The local PTA sends her a disapproving letter, delivered by her daughter no less. Her reaction/revenge is to burst into a board meeting and reveal in detail, the sins of some of her tormenters.
It was a song very much in tune with its times. One line “This is just a little Peyton place” makes reference to a television show about a corrupt town with a lot of secrets.
The song’s final line, which sends it soaring over the moon, was a last-minute addition. The line is “the day my mama socked it to the Harper Valley PTA.”
“Sock it to me” was a catchphrase of the day made widely popular by NBC’s hit comedy series “Rowan and Martin’s Laugh In.”
According to Shelby Singleton, producer of Riley’s record, this line was changed at the last minute, at his wife’s suggestion.
Riley nailed the line and the line in turn nailed the late 60s zeitgeist.
Both Riley and her debut song were overnight sensations. She won the Grammy for best female country vocal performance and Harper Valley PTA was the Country Music Association’s song of the year.
“Riley also became one of the few country artists ever nominated in the major pop Grammy categories of “Best New Artist” and “Record of the Year,” according to Wikipedia.
Harper Valley PTA sold more than 5.5 million copies worldwide and was awarded a gold record by R.I.A.A. just four weeks after its release. The album of the same name sold more than one million units to gain a further gold disc for Riley.
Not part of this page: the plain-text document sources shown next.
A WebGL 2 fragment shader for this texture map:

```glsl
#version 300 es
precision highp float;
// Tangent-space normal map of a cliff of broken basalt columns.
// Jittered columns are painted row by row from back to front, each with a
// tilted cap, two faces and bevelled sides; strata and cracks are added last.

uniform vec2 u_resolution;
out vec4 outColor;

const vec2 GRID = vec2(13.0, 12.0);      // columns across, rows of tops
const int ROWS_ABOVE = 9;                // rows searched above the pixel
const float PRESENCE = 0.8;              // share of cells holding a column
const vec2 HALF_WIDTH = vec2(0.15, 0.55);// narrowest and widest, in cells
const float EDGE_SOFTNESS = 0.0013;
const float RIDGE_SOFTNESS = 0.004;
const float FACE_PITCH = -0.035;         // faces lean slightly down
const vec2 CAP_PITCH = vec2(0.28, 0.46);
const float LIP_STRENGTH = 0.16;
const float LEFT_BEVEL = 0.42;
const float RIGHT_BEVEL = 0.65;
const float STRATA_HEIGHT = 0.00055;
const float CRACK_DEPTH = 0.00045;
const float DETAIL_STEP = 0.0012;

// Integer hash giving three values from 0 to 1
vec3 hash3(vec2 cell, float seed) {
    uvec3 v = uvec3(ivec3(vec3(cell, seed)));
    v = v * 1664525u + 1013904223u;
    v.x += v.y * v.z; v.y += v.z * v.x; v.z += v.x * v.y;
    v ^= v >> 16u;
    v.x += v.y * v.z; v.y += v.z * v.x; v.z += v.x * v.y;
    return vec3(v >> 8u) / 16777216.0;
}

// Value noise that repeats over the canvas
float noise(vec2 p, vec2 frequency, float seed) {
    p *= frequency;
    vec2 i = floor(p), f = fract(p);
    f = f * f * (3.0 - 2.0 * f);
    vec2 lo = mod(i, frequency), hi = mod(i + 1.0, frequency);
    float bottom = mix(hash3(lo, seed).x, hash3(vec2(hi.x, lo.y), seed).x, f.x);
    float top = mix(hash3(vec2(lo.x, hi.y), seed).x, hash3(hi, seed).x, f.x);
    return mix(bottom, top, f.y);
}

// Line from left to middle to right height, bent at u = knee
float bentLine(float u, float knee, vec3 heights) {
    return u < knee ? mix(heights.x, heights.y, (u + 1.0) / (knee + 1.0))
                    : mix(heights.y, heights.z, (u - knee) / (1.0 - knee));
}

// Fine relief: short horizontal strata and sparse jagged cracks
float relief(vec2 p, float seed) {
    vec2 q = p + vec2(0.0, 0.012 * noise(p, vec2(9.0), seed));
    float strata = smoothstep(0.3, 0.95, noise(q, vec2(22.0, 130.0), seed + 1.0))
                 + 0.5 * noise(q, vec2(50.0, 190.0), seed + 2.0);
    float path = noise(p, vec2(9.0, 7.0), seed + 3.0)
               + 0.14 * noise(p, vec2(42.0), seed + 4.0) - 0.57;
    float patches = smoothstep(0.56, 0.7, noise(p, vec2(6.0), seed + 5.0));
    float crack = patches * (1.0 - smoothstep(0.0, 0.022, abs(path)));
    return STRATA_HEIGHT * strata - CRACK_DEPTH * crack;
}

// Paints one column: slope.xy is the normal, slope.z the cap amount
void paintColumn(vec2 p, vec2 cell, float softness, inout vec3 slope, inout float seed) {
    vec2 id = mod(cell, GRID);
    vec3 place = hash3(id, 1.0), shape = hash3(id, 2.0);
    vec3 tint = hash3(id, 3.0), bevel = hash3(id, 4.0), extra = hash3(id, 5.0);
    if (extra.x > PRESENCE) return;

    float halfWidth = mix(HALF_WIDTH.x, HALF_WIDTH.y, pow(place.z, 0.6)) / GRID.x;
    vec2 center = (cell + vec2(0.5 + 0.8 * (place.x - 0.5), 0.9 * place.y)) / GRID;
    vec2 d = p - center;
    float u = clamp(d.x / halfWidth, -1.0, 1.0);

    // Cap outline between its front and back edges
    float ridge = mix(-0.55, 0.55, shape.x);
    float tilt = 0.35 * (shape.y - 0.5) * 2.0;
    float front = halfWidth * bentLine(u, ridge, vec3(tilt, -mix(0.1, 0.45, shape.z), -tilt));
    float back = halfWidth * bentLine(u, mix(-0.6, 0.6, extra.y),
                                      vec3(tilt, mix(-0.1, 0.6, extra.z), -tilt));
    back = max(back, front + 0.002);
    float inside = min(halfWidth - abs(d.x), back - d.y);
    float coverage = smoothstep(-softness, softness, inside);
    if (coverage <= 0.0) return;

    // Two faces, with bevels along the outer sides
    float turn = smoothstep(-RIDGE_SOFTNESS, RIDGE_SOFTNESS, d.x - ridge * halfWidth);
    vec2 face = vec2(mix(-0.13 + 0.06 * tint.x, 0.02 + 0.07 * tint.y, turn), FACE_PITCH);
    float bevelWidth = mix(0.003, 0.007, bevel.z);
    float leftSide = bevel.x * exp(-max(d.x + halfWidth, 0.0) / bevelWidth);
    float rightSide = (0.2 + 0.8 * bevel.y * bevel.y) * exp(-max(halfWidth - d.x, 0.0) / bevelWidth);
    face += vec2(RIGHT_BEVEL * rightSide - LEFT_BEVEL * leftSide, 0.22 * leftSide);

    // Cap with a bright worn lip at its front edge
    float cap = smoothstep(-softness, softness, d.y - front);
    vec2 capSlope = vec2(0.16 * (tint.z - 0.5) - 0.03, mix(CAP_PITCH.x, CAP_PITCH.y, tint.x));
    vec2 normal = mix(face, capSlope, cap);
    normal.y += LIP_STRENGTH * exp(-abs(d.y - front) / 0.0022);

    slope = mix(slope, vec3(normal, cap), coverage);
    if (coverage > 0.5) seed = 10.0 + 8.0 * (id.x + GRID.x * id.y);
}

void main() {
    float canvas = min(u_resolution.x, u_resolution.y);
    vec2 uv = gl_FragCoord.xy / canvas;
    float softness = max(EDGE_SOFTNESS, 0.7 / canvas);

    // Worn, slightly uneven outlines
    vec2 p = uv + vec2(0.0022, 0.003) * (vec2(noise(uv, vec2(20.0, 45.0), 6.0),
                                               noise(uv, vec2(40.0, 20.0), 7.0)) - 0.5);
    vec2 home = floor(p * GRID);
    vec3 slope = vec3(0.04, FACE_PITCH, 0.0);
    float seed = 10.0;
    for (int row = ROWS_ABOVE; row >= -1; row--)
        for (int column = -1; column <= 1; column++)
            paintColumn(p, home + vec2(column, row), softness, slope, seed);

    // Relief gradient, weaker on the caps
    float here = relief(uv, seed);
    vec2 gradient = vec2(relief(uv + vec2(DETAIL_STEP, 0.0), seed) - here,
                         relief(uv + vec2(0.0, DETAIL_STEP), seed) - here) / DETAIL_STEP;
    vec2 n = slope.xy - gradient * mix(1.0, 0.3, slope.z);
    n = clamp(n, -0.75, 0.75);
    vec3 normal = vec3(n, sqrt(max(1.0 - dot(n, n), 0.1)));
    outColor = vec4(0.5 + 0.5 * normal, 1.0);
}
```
“The song was a phenomenon which led to Riley making country music history in 1969 as the first female vocalist to have her own major network variety special, Harper Valley U.S.A., which she hosted along with Jerry Reed and which featured performances by Mel Tillis and the song’s writer, Tom T. Hall,” according to Wikipedia.
Hall, said he wrote the song after witnessing a similar scenario growing up in Olive Hill Kentucky. “In the mid-1940s the mother of one of Hall’s classmates had drawn the ire of local school board members for her modern ways, and the school was taking out their frustrations on her daughter,” reads the Wikipedia entry. “The mother gave a verbal tongue-lashing at the school, an iconoclastic move that was unheard of at the time.”
Riley had five more top ten country hits between 1968 and 1971 but never again dented the pop top 40.
“In 1984 Riley recorded a sequel song, “Return to Harper Valley,” also written by hall, according to Wikipedia. That song failed to chart.
“In the sequel, Riley sings as Mrs. Johnson who is now a grandmother. She observes that some townsfolk conquered their vices while others did not.”
Her later years have been characterized by divorce and sometimes severe depression. But she became a born-again Christian in the mid-1970s, so she has much to look forward to.